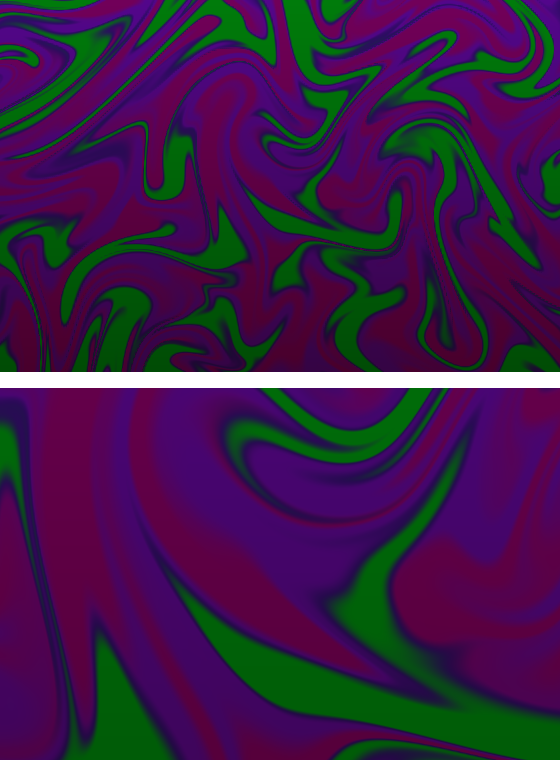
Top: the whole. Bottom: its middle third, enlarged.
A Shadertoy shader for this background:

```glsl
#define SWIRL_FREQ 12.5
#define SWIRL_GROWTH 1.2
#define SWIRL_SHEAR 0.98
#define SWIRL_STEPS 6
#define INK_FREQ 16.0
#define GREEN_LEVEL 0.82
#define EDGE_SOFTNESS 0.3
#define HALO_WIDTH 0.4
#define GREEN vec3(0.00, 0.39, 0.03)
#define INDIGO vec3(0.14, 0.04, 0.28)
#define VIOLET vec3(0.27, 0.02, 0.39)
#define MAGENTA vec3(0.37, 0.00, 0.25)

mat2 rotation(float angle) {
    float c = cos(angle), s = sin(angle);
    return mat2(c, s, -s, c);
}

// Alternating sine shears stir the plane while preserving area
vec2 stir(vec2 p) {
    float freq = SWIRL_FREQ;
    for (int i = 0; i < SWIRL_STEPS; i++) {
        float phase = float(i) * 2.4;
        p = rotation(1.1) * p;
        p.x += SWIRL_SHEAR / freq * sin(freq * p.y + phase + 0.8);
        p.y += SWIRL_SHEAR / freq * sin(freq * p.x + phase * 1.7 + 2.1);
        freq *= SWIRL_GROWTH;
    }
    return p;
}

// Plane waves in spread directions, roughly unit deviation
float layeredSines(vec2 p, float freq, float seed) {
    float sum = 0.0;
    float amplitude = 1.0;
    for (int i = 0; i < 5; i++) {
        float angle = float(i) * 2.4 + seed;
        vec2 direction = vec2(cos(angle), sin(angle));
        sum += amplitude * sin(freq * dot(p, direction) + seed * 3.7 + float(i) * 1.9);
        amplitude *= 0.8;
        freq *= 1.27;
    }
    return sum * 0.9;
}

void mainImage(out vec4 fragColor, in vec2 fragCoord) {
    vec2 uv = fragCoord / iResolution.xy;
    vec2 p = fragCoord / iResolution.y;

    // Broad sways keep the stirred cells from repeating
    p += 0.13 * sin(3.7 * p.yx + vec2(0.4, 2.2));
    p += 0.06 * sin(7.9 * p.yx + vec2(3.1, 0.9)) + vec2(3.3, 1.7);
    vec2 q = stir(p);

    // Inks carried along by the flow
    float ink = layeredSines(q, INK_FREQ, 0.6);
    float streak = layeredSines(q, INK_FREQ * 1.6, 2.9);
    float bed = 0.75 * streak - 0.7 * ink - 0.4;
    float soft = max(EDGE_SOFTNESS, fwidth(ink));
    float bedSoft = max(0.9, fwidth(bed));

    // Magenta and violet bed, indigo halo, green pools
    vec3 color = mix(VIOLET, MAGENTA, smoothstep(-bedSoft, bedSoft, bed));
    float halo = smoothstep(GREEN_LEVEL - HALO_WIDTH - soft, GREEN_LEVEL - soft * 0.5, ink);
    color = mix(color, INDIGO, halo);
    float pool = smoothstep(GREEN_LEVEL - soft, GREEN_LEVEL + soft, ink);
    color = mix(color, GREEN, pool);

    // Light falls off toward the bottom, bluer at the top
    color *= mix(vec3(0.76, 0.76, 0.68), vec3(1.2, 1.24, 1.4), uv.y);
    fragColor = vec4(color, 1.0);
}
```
+---+
Assigned task: Where the string "phase" appears in a line of the entries above, return that line.

Answer for this exercise:
        float phase = float(i) * 2.4;
        p.x += SWIRL_SHEAR / freq * sin(freq * p.y + phase + 0.8);
        p.y += SWIRL_SHEAR / freq * sin(freq * p.x + phase * 1.7 + 2.1);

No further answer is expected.